Directors Ken Burns and Lynn Novick knew their “Vietnam War” documentary would be a massive undertaking when they started the project over a decade ago. But they didn’t know it would resonate so well with today’s divisive, political climate.
The series, which airs its 10th and final episode on Thursday night, is an 18-hour dissection of the complexities, decisions and horrors that led up to and prolonged America’s involvement in Vietnam and Southeast Asia. Although it wasn’t their intent to make a film that echoes what’s going on with President Donald Trump’s White House, the similarities are definitely striking.
Ahead, we chatted with Burns about his latest project, how today’s politics mirrors the Vietnam War era and what’s next for the famed filmmaker.
Are you happy with how this project turned out?
It’s been stunning. We’ve gotten the best reviews of our professional lives on this. The PBS streaming service broke down because of the demand for it, not just here, but in Vietnam as well. We’ve made a Vietnamese language translation and we’re finding just a huge interest there. We set out, when we made this film, to not have a political agenda, to not put our thumb on the scales. We sought funders from across the political spectrum. We sought opinions and scholarship from across the wide variety of scholarly perspectives there are. But we also have now visited media from all stripes, and we’re really, super excited by the response.
How does the history of the Vietnam War serve as a prologue for what’s going on in the world today?
Mark Twain is supposed to have said, “History doesn’t repeat itself, but it rhymes.” You can hear lots of rhymes of Vietnam in the contemporary moment. Our film is about mass demonstrations taking place all across the country against the current administration. It’s about a White House in disarray, obsessed with leaks. It’s about asymmetrical warfare. It’s a president that is certain the press is lying, making up stories about him. It’s about huge document drops of stolen, classified material that destabilize the contemporary equation. But, it’s also about a political campaign accused of reaching out to a foreign power during the time of an election, and to get that foreign power to influence that election. All of this stuff happened in Vietnam.

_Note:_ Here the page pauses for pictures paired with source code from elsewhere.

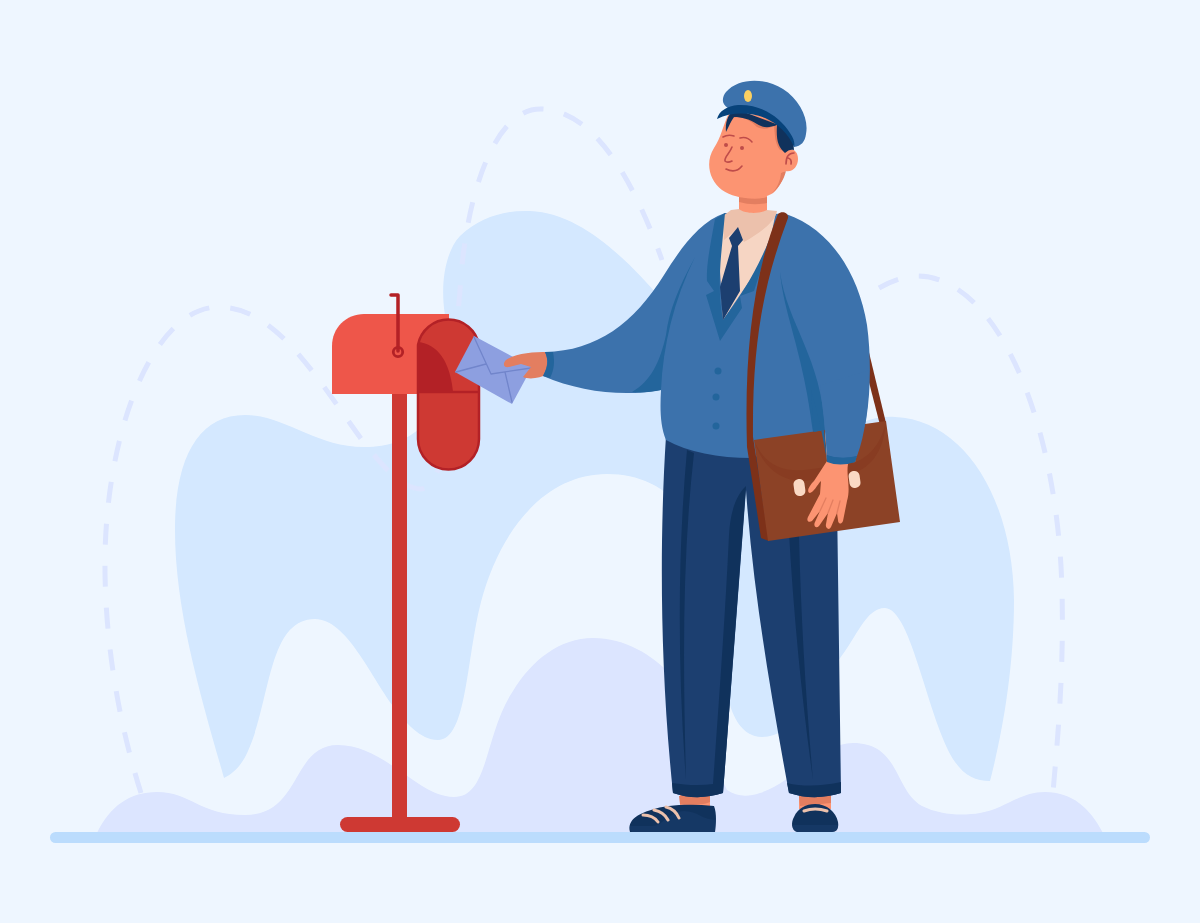
<!DOCTYPE html>
<html lang="en">
<head>
<meta charset="utf-8">
<title>Postman at the mailbox</title>
<style>
:root {
  --sky: #eef6ff; --cloud: #d4e8ff; --lilac: #dce5ff; --ground: #bbdcfd;
  --red-light: #ee564a; --red: #ce3933; --red-dark: #b32126;
  --envelope: #8d9fe0; --envelope-line: #7185cb;
  --coat: #3c72ac; --coat-dark: #23659c; --navy: #1c3f70; --navy-dark: #10325c;
  --skin: #fc9472; --skin-dark: #e37e60; --feature: #bf4c4a;
  --shirt: #f6d5c3; --collar: #ecc1ac;
  --leather: #8c4226; --leather-dark: #7d3119; --buckle: #fad9c4; --badge: #fbd061;
}
html, body { margin: 0; overflow: hidden; background: var(--sky); }
svg { display: block; width: 1200px; height: 923px; }
.cloud { fill: var(--cloud); }
.lilac { fill: var(--lilac); }
.trail { fill: none; stroke: var(--lilac); stroke-width: 5; stroke-dasharray: 21 21; }
.red { fill: var(--red); }
.coat { fill: var(--coat); }
.coat-dark { fill: var(--coat-dark); }
.navy { fill: var(--navy); }
.navy-dark { fill: var(--navy-dark); }
.skin { fill: var(--skin); }
.skin-dark { fill: var(--skin-dark); }
.leather { fill: var(--leather); }
.leather-dark { fill: var(--leather-dark); }
.line { fill: none; stroke-linecap: round; stroke-linejoin: round; }
.face { stroke: var(--feature); stroke-width: 1.6; }
.lace { stroke: var(--collar); stroke-width: 3; }
</style>
</head>
<body>
<svg viewBox="0 0 1200 923" role="img" aria-label="A postman in blue uniform puts an envelope into a red mailbox">
  <rect width="1200" height="923" fill="var(--sky)"/>

  <g id="backdrop">
    <path class="cloud" d="M224 778C202 700 174 610 175 525C176 455 200 415 245 415C285 415 315 447 364 447C390 447 405 440 418 430L450 335C438 300 442 255 460 236C480 217 505 210 530 211C580 213 625 257 662 300L720 420L850 430C862 420 880 416 895 417C965 420 1013 500 1014 600C1014 670 1002 735 990 781C976 781 965 776 955 762C928 722 912 609 885 608C866 608 858 635 838 661C815 692 795 737 762 737C742 737 730 715 727 690L690 520C672 490 643 474 607 474C545 474 500 530 481 602C466 660 467 740 438 740C420 740 405 722 393 706C370 675 346 619 315 619C268 619 271 700 248 751C241 767 232 774 224 778Z"/>
    <path class="lilac" d="M97 833C110 806 130 792 157 792C190 792 200 815 245 815C302 815 291 745 338 745C385 745 418 797 454 797C489 797 484 735 513 691C532 660 560 638 593 638C625 638 653 655 672 676L727 790C737 797 748 797 760 793C793 783 820 743 853 743C900 743 894 790 922 806C940 815 962 816 980 813C1005 809 1019 792 1045 792C1072 792 1090 808 1103 833Z"/>
    <path class="trail" d="M141 793C119 724 104 640 105 556C107 430 153 307 219 307C276 307 316 377 362 440C378 460 400 489 421 489C449 489 452 380 460 290C466 190 496 109 540 109C594 109 634 181 662 260"/>
    <path class="trail" d="M879 288C900 276 920 272 942 281C1010 308 1058 440 1062 590C1064 670 1058 735 1053 792"/>
    <rect x="50" y="832" width="1100" height="11" rx="5.5" fill="var(--ground)"/>
  </g>

  <g id="mailbox">
    <rect class="red" x="392" y="390" width="15" height="432"/>
    <rect class="red" x="340" y="817" width="120" height="15" rx="7.5"/>
    <path fill="var(--red-light)" d="M332 394V346C332 328 346 314 364 314H449V394Z"/>
    <path class="red" d="M418 392V345A31 31 0 0 1 479 345V392Z"/>
    <path fill="var(--red-dark)" d="M418 342C438 344 450 362 453 392H418Z"/>
    <path class="red" d="M418 392H479V439A30 30 0 0 1 418 439Z"/>
    <g class="line" stroke="var(--red-dark)">
      <path stroke-width="2.5" d="M418 392V345A31 31 0 0 1 479 345V439A30 30 0 0 1 418 439V392H479"/>
      <path stroke-width="3.5" d="M391 295H398V351"/>
      <circle cx="398" cy="352" r="4.7" stroke-width="2.8"/>
    </g>
  </g>

  <g id="envelope">
    <path fill="var(--envelope)" d="M474 336L532 367L512 404L455 372Z"/>
    <path class="line" stroke="var(--envelope-line)" stroke-width="1.3" d="M474 337L491 374L531 368M456 372L486 364M505 372L512 402"/>
  </g>

  <g id="legs">
    <path class="skin" d="M680 793H710V808H680ZM799 793H831V809H799Z"/>
    <path class="skin-dark" d="M679 796L710 795V802C700 806 689 805 680 804ZM799 796L831 795V803L800 806Z"/>
    <path class="navy" d="M666 436C660 530 659 660 673 793C690 799 707 798 723 793L746 490C753 590 770 690 789 793C807 799 825 798 841 793L837 500L760 440Z"/>
    <path class="navy-dark" d="M746 486C735 496 730 515 729 535C725 620 719 700 713 784C699 786 686 785 672 783L673 793C690 799 707 798 723 793Z"/>
    <path class="navy-dark" d="M787 783C804 787 823 786 841 782V793C825 798 807 799 789 793Z"/>
    <path class="navy-dark" d="M687 450L694 453C682 560 683 665 686 780C678 675 677 560 687 450ZM789 533L799 535C801 620 806 700 813 780C802 700 794 620 789 533Z"/>
  </g>

  <g id="shoes">
    <path class="navy-dark" d="M630 832C627 820 638 814 651 810C668 804 692 804 714 806C717 814 716 824 715 832Z"/>
    <path class="navy-dark" d="M797 832C791 830 791 822 794 817C798 808 806 804 815 804C827 804 836 812 838 822C839 828 837 832 832 832Z"/>
    <path class="navy" d="M630 826H652C663 826 668 812 684 811C698 811 702 820 716 820L715 832H632Q629 830 630 826ZM793 825H838Q838 832 832 832H797Q792 831 793 825Z" opacity=".45"/>
    <path class="line lace" d="M643 815Q653 815 658 822M654 810Q664 812 668 820M666 807Q675 809 679 818M804 811Q815 807 827 811"/>
  </g>

  <g id="head">
    <path class="skin" d="M739 190H767V216L752 226L739 213Z"/>
    <path class="skin-dark" d="M739 196Q753 201 767 197V203Q753 206 739 202Z"/>
    <path class="skin" d="M729 113C723 125 721 138 714 148C705 162 709 180 722 190C738 201 763 200 773 193C779 188 783 180 785 171C793 173 798 166 798 159C798 151 792 147 786 150L779 116Z"/>
    <path class="skin-dark" d="M769 196C778 189 784 180 786 171L781 173C780 183 776 190 769 196ZM728 120C738 114 749 119 757 127C764 130 770 129 774 125C775 136 775 144 780 150L787 151L790 146L776 122L736 112Z"/>
    <path class="navy-dark" d="M726 132C725 122 728 113 736 109L792 130L794 150C791 149 788 150 785 153C778 147 776 140 777 125C769 128 763 128 757 124C749 119 742 117 734 117C731 121 729 126 726 132Z"/>
    <g class="line face">
      <path d="M732 147C730 153 724 157 725 161C727 163 730 162 732 161M726 169C732 172 738 171 742 166M723 137Q728 134 734 136M740 138Q747 136 752 142"/>
      <path d="M786 164C786 157 789 153 794 153M788 158Q792 159 791 164"/>
    </g>
    <circle cx="726" cy="145" r="2" fill="var(--feature)"/>
    <circle cx="742" cy="148" r="2" fill="var(--feature)"/>
    <path class="coat" d="M728 108C721 104 722 97 726 92C738 78 764 77 783 89C800 100 809 119 806 134C805 142 801 146 794 147C791 129 770 111 746 108Z"/>
    <path fill="#07437b" d="M717 119C719 111 727 106 738 105C761 104 780 117 790 133C794 139 795 143 794 147C789 134 777 123 765 118C750 112 731 112 717 119Z"/>
    <ellipse cx="748" cy="96" rx="4" ry="6" fill="var(--badge)"/>
  </g>

  <g id="bag-strap-back">
    <path class="leather-dark" d="M866 340L886 423L880 425L862 355Z"/>
  </g>

  <g id="giving-hand">
    <path class="skin-dark" d="M548 352C533 352 516 353 506 360C502 364 504 368 509 367L521 364L531 367L523 377C530 380 540 378 548 374Z"/>
  </g>

  <g id="coat">
    <path class="coat" d="M725 213C699 222 681 248 664 275C634 323 597 351 545 352C549 361 547 368 543 376C580 392 624 397 661 390C660 408 660 425 666 440C688 452 718 458 752 458L826 432L827 460C837 466 848 465 855 462C870 425 873 370 867 325C859 275 831 229 786 214Z"/>
    <path class="coat-dark" d="M695 257C679 287 669 310 666 335C660 362 651 381 632 392C642 393 652 392 661 390C663 345 674 300 695 257Z"/>
    <path class="coat-dark" d="M545 352L553 352C555 362 554 370 550 378L543 376C548 367 549 361 545 352Z"/>
    <path class="coat-dark" d="M780 272C784 316 803 350 813 432L825 430C822 358 787 324 780 272Z"/>
    <path class="coat-dark" d="M827 455C837 459 848 458 857 456L855 462C847 466 836 466 827 462Z"/>
    <path fill="var(--shirt)" d="M724 215L776 212L767 255L723 320L719 255Z"/>
    <path fill="var(--collar)" d="M731 210L739 209C745 214 760 214 767 210L777 211C775 222 760 233 744 242L738 228L724 240L723 216Z"/>
    <path class="coat-dark" d="M725 213L715 219C711 242 706 264 707 281L714 291L706 295L720 341L742 308L740 296L754 291L776 222C762 262 743 294 723 320C716 285 722 250 725 213Z"/>
    <path class="navy" d="M729 238L738 227L743 240L738 246L740 291L723 320L720 287L732 246Z"/>
    <g class="coat-dark">
      <circle cx="718" cy="371" r="3.5"/>
      <circle cx="716" cy="397" r="3.5"/>
      <circle cx="716" cy="426" r="3.5"/>
    </g>
  </g>

  <g id="bag">
    <path class="leather-dark" d="M778 214C782 210 789 213 788 218C764 282 752 342 753 437L769 541L761 538L747 447C744 350 754 273 778 214Z"/>
    <path class="leather" d="M754 440L825 430L827 461Q837 466 855 462L865 424L886 421L900 522L768 541Z"/>
    <path class="leather-dark" d="M754 440C763 470 785 485 812 480L846 475C870 471 884 452 886 421C881 447 865 463 842 465L804 470C779 472 763 462 754 440Z" opacity=".3"/>
    <rect x="794" y="479" width="11" height="17" rx="5" transform="rotate(-8 800 488)" fill="var(--buckle)"/>
    <rect x="849" y="471" width="11" height="17" rx="5" transform="rotate(-8 854 479)" fill="var(--buckle)"/>
  </g>

  <g id="lowered-arm">
    <path class="skin" d="M827 461L848 464C846 476 851 488 847 501L843 521C841 525 838 524 838 520L837 513L831 527C829 531 825 528 826 524L828 513L819 526C816 529 813 526 815 522L820 511L812 521C809 523 806 521 808 517L820 494L821 481C817 485 814 492 810 493C806 492 809 486 814 481Z"/>
    <path class="line" stroke="var(--skin-dark)" stroke-width="1.3" d="M826 498L820 511M833 500L828 513M840 501L837 513"/>
    <path class="coat" d="M824 420L827 455Q841 460 857 456C865 435 869 405 869 370L820 385Z"/>
    <path class="coat-dark" d="M811 390C817 411 821 426 826 455Q841 460 857 456L855 462Q840 467 827 462L824 430L814 432Z"/>
  </g>
</svg>
</body>
</html>
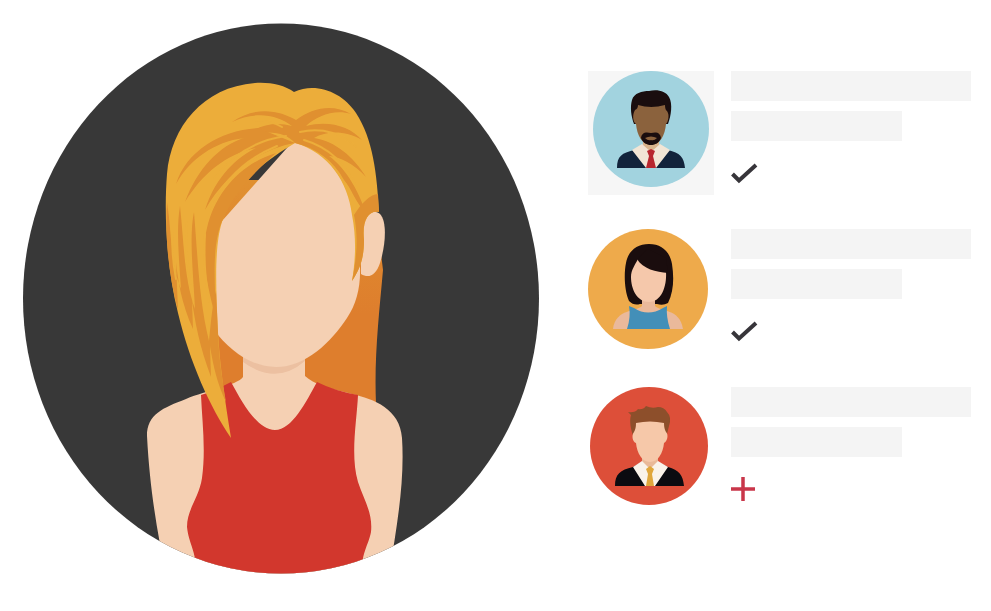
<!DOCTYPE html>
<html lang="en">
<head>
<meta charset="utf-8">
<title>Profile and contacts</title>
<style>
:root {
  --paper: #ffffff;
  --placeholder: #f4f4f4;
  --charcoal: #383838;
  --skin: #f5d0b3;
  --skin-shade: #ecc0a1;
  --hair: #ecad3a;
  --hair-mid: #e09030;
  --hair-deep: #de7e2d;
  --red: #d2372d;
  --check: #37353a;
  --add: #c9364a;
  --sky: #a2d3df;
  --amber: #eeaa4b;
  --coral: #dd4f39;
  --navy: #12233b;
  --ink: #1a0d0e;
}
* { box-sizing: border-box; margin: 0; padding: 0; }
html, body { width: 991px; height: 611px; overflow: hidden; background: var(--paper); font-family: Inter, sans-serif; }
.board { position: relative; width: 991px; height: 611px; overflow: hidden; }
.profile { position: absolute; left: 0; top: 0; width: 556px; height: 611px; }
.profile svg, .avatar svg, .status { display: block; }
.contacts { position: absolute; left: 588px; top: 71px; list-style: none; display: grid; grid-template-rows: repeat(3, 158px); }
.contact { display: grid; grid-template-columns: 126px 240px; column-gap: 17px; align-items: start; }
.avatar { width: 126px; height: 124px; }
.contact.selected .avatar { background: #f6f6f6; }
.details { display: flex; flex-direction: column; align-items: flex-start; }
.bar { height: 30px; background: var(--placeholder); }
.bar.name { width: 240px; margin-bottom: 10px; }
.bar.role { width: 171px; margin-bottom: 20px; }
.status { width: 28px; height: 28px; }
</style>
</head>
<body>
<main class="board">
  <section class="profile">
    <svg width="556" height="611" viewBox="0 0 556 611" role="img" aria-label="Faceless woman with long blonde hair and a red top">
      <defs>
        <clipPath id="portrait-frame"><ellipse cx="281" cy="298.500" rx="258" ry="275"/></clipPath>
        <linearGradient id="hair-back" x1="0" y1="0" x2="0" y2="1">
          <stop offset="0" stop-color="#e09030"/>
          <stop offset=".6" stop-color="#de7e2d"/>
        </linearGradient>
      </defs>
      <ellipse cx="281" cy="298.500" rx="258" ry="275" fill="var(--charcoal)"/>
      <g clip-path="url(#portrait-frame)">
        <path class="back-hair" fill="url(#hair-back)" d="M205 180H372L383 270C379 315 374 358 376 404L345 396H216Z"/>
        <path class="shoulders" fill="var(--skin)" d="M243 350H305V376C313 384 331 389 352 394C374 399 400 409 402 438C405 484 396 530 389 575H166C158 535 150 493 147 436C147 414 163 408 186 399C207 390 236 386 243 377Z"/>
        <path class="top" fill="var(--red)" d="M201 395Q214 391 231 382C242 402 257 430 275 430C292 430 306 402 317 382Q335 391 358 395C357 420 350 455 358 482C364 500 373 513 371 532C368 547 360 554 362 580H196C198 552 189 546 187 527C187 509 199 498 202 478C206 449 202 420 201 395Z"/>
        <path class="neck-shade" fill="var(--skin-shade)" d="M243 354Q274 366 305 354V361Q276 386 243 362Z"/>
      </g>
      <path class="ear" fill="var(--skin)" d="M361 222C364 213 374 209 380 214C387 221 386 244 380 263C376 275 369 279 361 274Z"/>
      <path class="face" fill="var(--skin)" d="M294 140C336 153 356 195 358 245C363 278 359 300 347 318C331 342 306 367 276 367C251 367 229 350 214 330V230Z"/>
      <path class="fringe" fill="var(--hair)" d="M294 92C316 82 342 92 356 113C373 139 377 174 379 212C368 210 362 221 364 240C364 256 361 268 352 281C355 263 357 240 352 215C348 182 329 153 295 143C270 158 235 181 222 222C214 247 216 289 218 332C220 368 225 400 231 438C210 407 190 363 178 313C166 265 164 210 167 174C171 127 203 87 255 83C270 82 284 85 294 92Z"/>
      <g class="hair-strands" fill="var(--hair-mid)">
        <path d="M295 143C286 132 264 128 241 139C256 125 275 121 292 126C275 113 253 112 232 122C256 105 281 111 296 120C314 107 333 104 351 114C334 109 317 116 306 126C328 120 350 126 362 140C344 130 327 131 314 138C335 141 354 157 366 177C353 163 340 157 329 156C347 169 360 194 366 214C355 201 351 188 344 180C333 160 316 148 295 143Z"/>
        <path d="M295 143C260 149 225 174 205 210C216 175 238 157 256 148C226 154 202 174 185 202C197 169 220 145 244 138C214 142 190 159 176 184C186 151 221 130 258 128Z"/>
        <path d="M276 153C243 163 216 190 207 228C200 255 208 289 216 319C215 278 211 243 224 217C232 197 252 174 276 153Z"/>
        <path d="M167 202C172 234 170 263 181 289C179 258 176 230 180 206C184 243 184 279 195 309C193 270 189 236 194 212C198 261 199 300 209 341C211 321 213 300 216 291L218 333C219 359 222 378 226 402C217 383 213 365 210 346L211 377C199 345 195 321 192 301L193 329C181 303 178 280 176 262L178 310C168 273 165 236 167 202Z"/>
        <path d="M354 215C361 204 370 194 378 194L379 212C368 210 362 221 364 240C364 256 361 268 352 281C356 261 359 239 354 215Z"/>
      </g>
      <g class="hair-lines" fill="none" stroke="var(--hair)" stroke-width="2" stroke-linecap="round">
        <path d="M286 136C257 140 234 153 214 178M277 146C246 159 223 180 211 210M304 140C328 147 347 164 357 188M300 132C323 127 343 134 356 147M282 127Q268 119 253 121M205 234Q203 269 209 302M187 222Q185 257 191 284M173 233Q171 253 176 279"/>
      </g>
    </svg>
  </section>

  <ul class="contacts">
    <li class="contact selected">
      <div class="avatar">
        <svg width="126" height="124" viewBox="0 0 126 124" role="img" aria-label="Faceless man with a beard, navy robe and red tie">
          <circle cx="63" cy="58" r="58" fill="var(--sky)"/>
          <path class="robe" fill="var(--navy)" d="M29 97C29 85 34 82 46 79L55 75H71L80 79C92 82 96 86 97 97Z"/>
          <path class="neck" fill="#d9b48c" d="M55 68H71V77L63 85L55 77Z"/>
          <path class="collar" fill="#f2e5d5" d="M54 73L44 79L58 97H68L82 79L72 73L63 81Z"/>
          <path class="tie" fill="#b8262e" d="M59 80L63 78L67 80L65 85L68 97H58L61 85Z"/>
          <path class="hair" fill="var(--ink)" d="M46 53C43 45 42 36 44 29C46 22 54 20 61 20C69 18 78 20 81 26C85 33 83 45 80 53Z"/>
          <path class="face" fill="#8b623d" d="M47 39Q50 38 50 34Q63 38 77 34Q77 39 79 40C82 44 80 51 78 53C77 64 72 74 63 74C54 74 49 64 48 53C45 51 44 44 47 39Z"/>
          <path class="beard" fill="var(--ink)" fill-rule="evenodd" d="M53 67C54 61 58 61 63 62C68 61 72 61 73 67C71 72 67 74 63 74C59 74 55 72 53 67ZM57 67Q63 64 69 67Q66 70 63 69Q60 70 57 67Z"/>
        </svg>
      </div>
      <div class="details">
        <div class="bar name"></div>
        <div class="bar role"></div>
        <svg class="status" viewBox="0 0 28 28" role="img" aria-label="Added"><path d="M1.500 13L8 19.500L25 4" fill="none" stroke="var(--check)" stroke-width="4"/></svg>
      </div>
    </li>
    <li class="contact">
      <div class="avatar">
        <svg width="126" height="124" viewBox="0 0 126 124" role="img" aria-label="Faceless woman with a dark bob and a blue top">
          <circle cx="60" cy="60" r="60" fill="var(--amber)"/>
          <path class="hair" fill="var(--ink)" d="M41 72C36 61 36 43 38 34C40 22 49 15 61 15C74 15 82 23 84 35C86 48 86 62 80 74Q75 77 69 75H52Q46 77 41 72Z"/>
          <path class="shoulders" fill="#eab99b" d="M54 66H67V77C72 83 92 79 95 100H25C28 79 49 83 54 77Z"/>
          <path class="top" fill="#438fb8" d="M41 77L46 79Q60 88 75 79L79 77Q78 88 82 100H39Q43 88 41 77Z"/>
          <path class="face" fill="#f5c8ab" d="M50 30C57 39 68 41 78 43C79 58 73 73 61 73C49 73 43 60 43 48C43 41 47 36 50 30Z"/>
          <path class="fringe" fill="var(--ink)" d="M49 30L60 20L78 29L80 44C68 43 55 40 49 30Z"/>
        </svg>
      </div>
      <div class="details">
        <div class="bar name"></div>
        <div class="bar role"></div>
        <svg class="status" viewBox="0 0 28 28" role="img" aria-label="Added"><path d="M1.500 13L8 19.500L25 4" fill="none" stroke="var(--check)" stroke-width="4"/></svg>
      </div>
    </li>
    <li class="contact">
      <div class="avatar">
        <svg width="126" height="124" viewBox="0 0 126 124" role="img" aria-label="Faceless man with brown hair, black robe and gold tie">
          <circle cx="61" cy="59" r="59" fill="var(--coral)"/>
          <path class="robe" fill="#0b0b10" d="M27 99C27 87 32 83 45 80L54 75H70L80 80C91 83 95 88 96 99Z"/>
          <path class="neck" fill="#e9b998" d="M54 66H70V78L62 85L54 78Z"/>
          <path class="collar" fill="#faf3ea" d="M54 74L45 80L57 99H67L80 80L70 74L62 82Z"/>
          <path class="tie" fill="#e0a73c" d="M58 82L62 79L66 82L64 87L66 99H58L60 87Z"/>
          <path class="hair" fill="#8d4f2b" d="M46 51C43 44 41 34 43 28L40 25Q47 26 50 22Q55 23 58 19Q64 22 70 20Q76 20 79 25Q84 30 81 39L78 51Z"/>
          <path class="face" fill="#f6c8a9" d="M46 45Q48 42 48 36Q62 33 76 36Q76 42 78 45C81 48 79 55 76 56C75 66 70 75 62 75C54 75 49 66 48 56C45 55 43 49 46 45Z"/>
        </svg>
      </div>
      <div class="details">
        <div class="bar name"></div>
        <div class="bar role"></div>
        <svg class="status" viewBox="0 0 28 28" role="img" aria-label="Add"><path d="M0 12H24M12 0V24" fill="none" stroke="var(--add)" stroke-width="3.500"/></svg>
      </div>
    </li>
  </ul>
</main>
</body>
</html>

There’s lots of stuff going on now that echoes, but, remember too, all those things that I listed are contemporary to the Trump administration in the last six, seven months, but we finished this film editorially in 2015, before the Iowa caucuses. We began it in 2006, and if we had finished in 2006, I’d be giving you a list of things about Vietnam that resonate with 2006. That’s the gift of history.
What are some of the questions you hope to raise with this film?
We raise a lot of questions about what the nature of patriotism is. I think we knew in World War II what it was, but it turns out in this film, patriotism, bravery and courage might not always be taking place on the battlefield. That is an interesting new dynamic, and we don’t completely parse that. We are just showing you people who are undergoing enormous internal battles in wars in addition to the external battles of war. I think also, whether it was worth it is a question. Was there anything redeeming about it? Is the domino theory still operative? It’s so eagerly dismissed by everybody, but you just don’t know what the presence of half a million American soldiers, plus hundreds of thousands of support troops and all the money piled into the CIA, and covert counter insurgencies in Thailand, Burma [Myanmar] and Indonesia, might have had in stabilizing that circumstance.
Do you plan on tackling any other wars with future projects?
We’re beginning to plan a big series on the history of the American Revolution, which is, once again, something cloaked in sentimentality and bloodless mythology. It’s important to remind people that it was incredibly bloody, asymmetrical of times, a very difficult war.
Would you ever want to do a series on America’s involvement in Iraq and Afghanistan?
Absolutely! But I’d want to get 25, 30 years out in order to be able to have the perspectives on it that you’d absolutely need.